The problem:
Show every line below where "soft" can be found.

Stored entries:
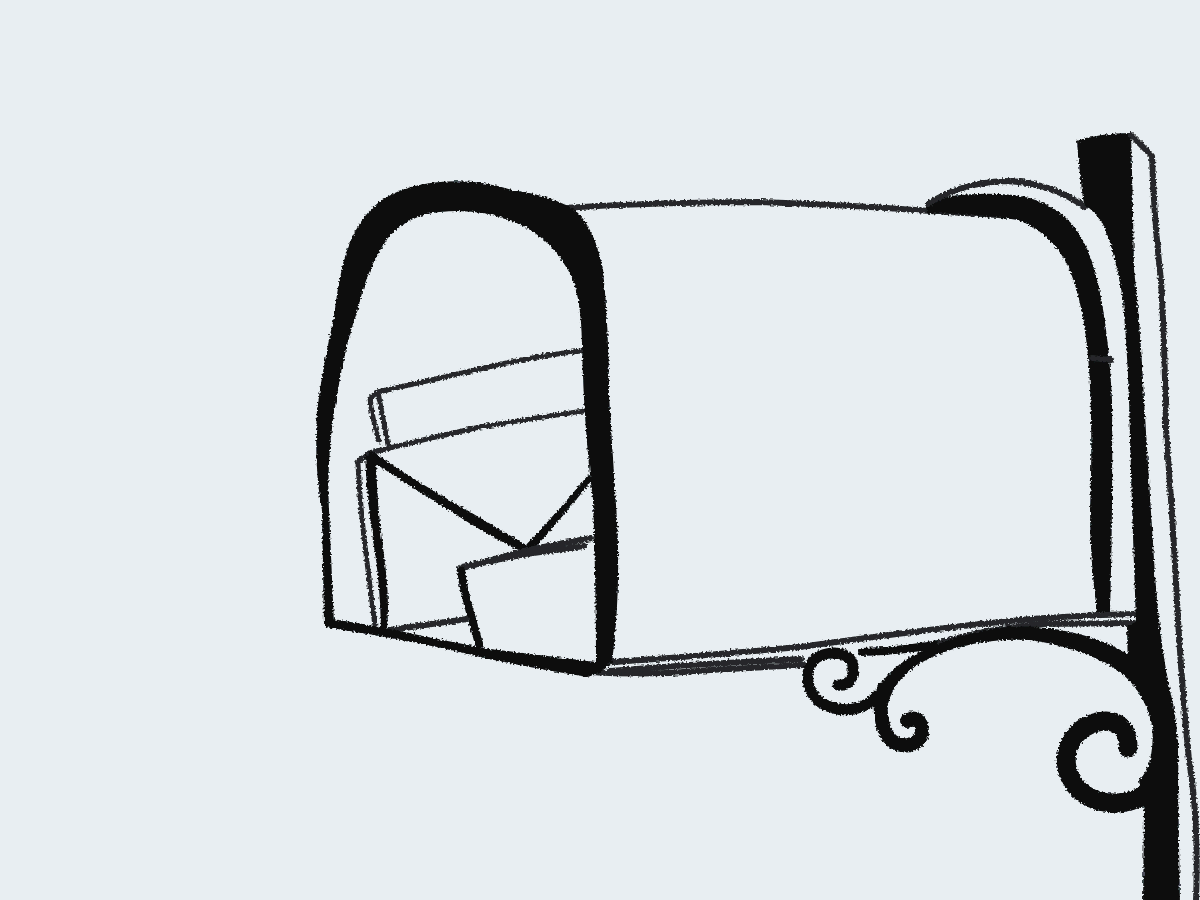
<!DOCTYPE html>
<html lang="en">
<head>
<meta charset="utf-8">
<title>Open mailbox with letters</title>
<style>
:root { --paper: #e8eef2; --ink: #090a0b; --pencil: #25282a; }
html, body { margin: 0; height: 100%; overflow: hidden; background: var(--paper); }
.scene { display: block; width: 1200px; height: 900px; background: var(--paper); }
.solid { fill: var(--ink); }
.line { fill: none; stroke: var(--pencil); stroke-width: 6; stroke-linecap: round; stroke-linejoin: round; }
.bold { stroke: var(--ink); stroke-width: 8; }
.thin { stroke-width: 5; }
.scroll { stroke: var(--ink); stroke-width: 14; }
.cover { fill: var(--paper); }
</style>
</head>
<body>
<svg class="scene" viewBox="0 0 1200 900" role="img" aria-label="Ink drawing of an open mailbox full of letters on a post with a scrolled bracket">
  <defs>
    <filter id="crayon" filterUnits="userSpaceOnUse" x="0" y="0" width="1200" height="900">
      <feTurbulence type="fractalNoise" baseFrequency="0.5" numOctaves="2" seed="4" result="grain"/>
      <feDisplacementMap in="SourceGraphic" in2="grain" scale="5" xChannelSelector="R" yChannelSelector="G"/>
    </filter>
  </defs>

  <g filter="url(#crayon)">
    <g id="letters">
      <path class="line thin" d="M581 351Q528 357 480 369L378 392L388 445M378 392L370 398Q372 418 379 441"/>
      <path class="line thin" d="M357 462L369 453Q425 439 480 427Q535 418 584 411"/>
      <path class="line thin" d="M358 464Q361 520 368 570L375 626"/>
      <path class="solid" d="M365 455L376 458Q377 510 384 555Q390 600 387 628L381 628Q380 580 373 540Q367 500 365 455Z"/>
      <path class="solid" d="M369 450L378 455Q420 484 465 509L528 546L525 553Q490 537 455 514Q410 486 368 459Z"/>
      <path class="solid" d="M524 547Q556 514 589 474L592 480Q563 517 531 552Z"/>
      <path class="line" d="M591 538L528 550L459 569"/>
      <path class="line" d="M584 546L526 554L462 567"/>
      <path class="line bold" d="M461 570Q464 592 470 612L479 644"/>
      <path class="line" d="M390 630L467 619"/>
    </g>

    <g id="box">
      <path class="line" d="M562 208Q660 202 760 202Q850 205 930 211L1015 216"/>
      <path class="solid" d="M926 201Q960 192 1000 194Q1045 195 1070 222Q1092 246 1101 298Q1109 340 1112 400Q1113 510 1110 612L1097 612Q1090 560 1090 510Q1093 430 1089 368Q1084 300 1067 264Q1050 232 1018 220Q975 213 927 213Z"/>
      <path class="line" d="M1092 358L1111 360"/>
      <path class="line" d="M928 204Q960 183 1005 181Q1050 182 1085 207"/>
      <path class="line" d="M600 663Q700 656 800 647Q900 633 980 624Q1050 616 1134 614"/>
      <path class="line" d="M590 672Q650 676 710 670L803 665"/>
      <path class="line" d="M610 671L690 665L801 659"/>
      <path class="line bold" d="M862 652Q905 651 950 642"/>
      <path class="line" d="M940 643Q985 629 1040 624L1134 623"/>
    </g>

    <g id="doorway">
      <path class="solid" d="M324 625L322 510Q314 470 317 410Q324 360 334 317Q338 280 346 253Q357 220 378 203Q402 185 440 182Q478 179 512 190Q554 196 576 211Q595 229 603 270Q609 330 609 395Q613 460 617 520Q621 590 612 663L596 663Q596 590 593 500Q584 430 582 345Q581 290 568 270Q548 235 514 222Q480 208 440 212Q408 215 388 238Q367 267 358 309Q345 345 338 390Q326 450 329 510L334 624Z"/>
      <path class="solid" d="M325 618Q360 623 400 631Q440 640 490 649L612 664L600 672L588 677Q525 667 480 657Q420 642 325 627Z"/>
    </g>

    <g id="post">
      <path class="solid" d="M1077 141Q1100 133 1131 133Q1133 200 1134 270Q1140 320 1144 400L1154 560Q1159 640 1170 690Q1180 730 1178 780L1180 905L1143 905L1144 810Q1157 775 1151 710Q1143 690 1128 672L1127 626L1136 622Q1133 540 1130 440Q1129 370 1123 300Q1115 250 1102 222Q1090 207 1084 205Q1079 170 1077 141Z"/>
      <path class="line" d="M1131 135L1152 156Q1154 220 1161 280Q1165 350 1166 430Q1173 520 1178 620Q1183 700 1189 760Q1199 820 1196 902"/>
    </g>

    <g id="bracket">
      <path class="solid" d="M878 690Q885 673 910 657Q940 640 978 632Q1020 621 1070 632Q1110 640 1143 664L1160 705L1152 725Q1144 689 1116 669Q1080 647 1030 640Q975 637 930 658Q895 675 888 704Z"/>
      <path class="line scroll" style="stroke-width:11" d="M838 685C849 687 854 677 853 666C851 650 825 650 814 660C802 674 807 699 830 707C847 713 867 709 879 694"/>
      <path class="line scroll" d="M884 688C878 704 880 730 892 741C905 750 922 744 922 731C922 720 913 715 907 721"/>
      <path class="line scroll" style="stroke-width:19" d="M1128 748C1129 728 1116 718 1098 722C1076 727 1063 747 1067 768C1072 791 1093 804 1117 803C1139 802 1155 790 1164 775"/>
      <path class="solid" d="M1139 780Q1152 769 1153 735L1178 740L1176 815L1144 812Z"/>
    </g>
  </g>
</svg>
</body>
</html>
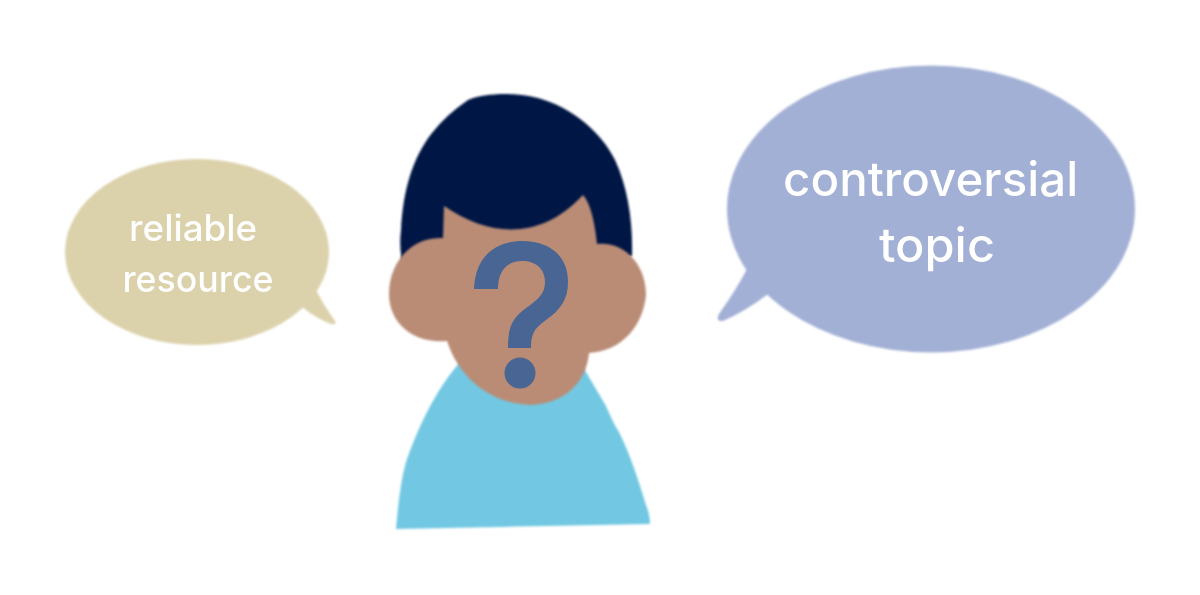
<!DOCTYPE html>
<html lang="en">
<head>
<meta charset="utf-8">
<title>Reliable resource, controversial topic</title>
<style>
  :root {
    --paper: #ffffff;
    --sand: #dbd1ab;
    --periwinkle: #a3b0d5;
    --hair: #021644;
    --skin: #ba8c76;
    --shirt: #72c8e2;
    --question: #486594;
  }
  html, body { margin: 0; overflow: hidden; background: var(--paper); }
  .illustration { display: block; width: 1200px; height: 595px; }
  .bubble-sand { fill: var(--sand); }
  .bubble-periwinkle { fill: var(--periwinkle); }
  .hair { fill: var(--hair); }
  .skin { fill: var(--skin); }
  .shirt { fill: var(--shirt); }
  .question-dot { fill: var(--question); }
  .question-hook { fill: var(--question); }
  .label {
    fill: var(--paper);
    font-family: Inter, "Open Sans", sans-serif;
    font-weight: 550;
    text-anchor: middle;
  }
  .label-small { font-size: 37px; }
  .label-large { font-size: 48px; }
</style>
</head>
<body>
<svg class="illustration" viewBox="0 0 1200 595" width="1200" height="595">
  <defs>
    <filter id="soft-edge" x="-5%" y="-5%" width="110%" height="110%">
      <feGaussianBlur stdDeviation="0.8"/>
    </filter>
  </defs>

  <g id="resource-bubble">
    <g class="bubble-sand" filter="url(#soft-edge)">
      <ellipse cx="197" cy="252" rx="132" ry="93"/>
      <path d="M316 290 Q324 306 335 321 Q337 325 331 324 Q317 319 302 307 Z"/>
    </g>
    <text class="label label-small">
      <tspan x="198" y="241" textLength="128" lengthAdjust="spacingAndGlyphs">reliable</tspan>
      <tspan x="198" y="292" textLength="151" lengthAdjust="spacingAndGlyphs">resource</tspan>
    </text>
  </g>

  <g id="person">
    <path class="shirt" filter="url(#soft-edge)" d="M462 360 C438 386 420 423 407 459 Q400 480 396 529 L650 524 Q650 515 646 505 C638 479 630 454 619 432 Q614 425 606 406 L583 367 Z"/>
    <path class="hair" filter="url(#soft-edge)" d="M402 262 Q399 245 401 230 C403 190 413 157 432 133 Q446 115 468 100 C485 93 515 92 538 98 C572 107 602 133 615 160 C628 188 633 222 632 256 L590 262 Z"/>
    <path class="skin" filter="url(#soft-edge)" d="M444 206 C491 238 541 240 583 195 Q593 206 597 244 C624 241 646 264 646 295 C643 326 622 351 589 353 C586 386 560 405 529 405 C490 403 459 378 447 341 C413 344 389 323 389 294 C389 262 412 236 443 238 Z"/>
    <g id="question-mark">
      <path class="question-hook" d="M474 289 C475 259 493 241 522 241 C551 241 568 257 568 282 C568 300 560 310 546 320 C535 328 531 333 531 348 H508 C508 325 513 317 529 306 C540 298 545 292 545 282 C545 269 536 261 522 261 C507 261 498 271 498 289 Z"/>
      <circle class="question-dot" cx="520" cy="373" r="15.5"/>
    </g>
  </g>

  <g id="topic-bubble">
    <g class="bubble-periwinkle" filter="url(#soft-edge)">
      <ellipse cx="931" cy="209" rx="204" ry="143.5"/>
      <path d="M747 269 Q736 290 719 314 Q715 322 723 321 Q746 311 768 294 Z"/>
    </g>
    <text class="label label-large">
      <tspan x="937" y="196" textLength="295" lengthAdjust="spacingAndGlyphs">controversial</tspan>
      <tspan x="937" y="262" textLength="116" lengthAdjust="spacingAndGlyphs">topic</tspan>
    </text>
  </g>
</svg>
</body>
</html>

Written response:
    <filter id="soft-edge" x="-5%" y="-5%" width="110%" height="110%">
    <g class="bubble-sand" filter="url(#soft-edge)">
    <path class="shirt" filter="url(#soft-edge)" d="M462 360 C438 386 420 423 407 459 Q400 480 396 529 L650 524 Q650 515 646 505 C638 479 630 454 619 432 Q614 425 606 406 L583 367 Z"/>
    <path class="hair" filter="url(#soft-edge)" d="M402 262 Q399 245 401 230 C403 190 413 157 432 133 Q446 115 468 100 C485 93 515 92 538 98 C572 107 602 133 615 160 C628 188 633 222 632 256 L590 262 Z"/>
    <path class="skin" filter="url(#soft-edge)" d="M444 206 C491 238 541 240 583 195 Q593 206 597 244 C624 241 646 264 646 295 C643 326 622 351 589 353 C586 386 560 405 529 405 C490 403 459 378 447 341 C413 344 389 323 389 294 C389 262 412 236 443 238 Z"/>
    <g class="bubble-periwinkle" filter="url(#soft-edge)">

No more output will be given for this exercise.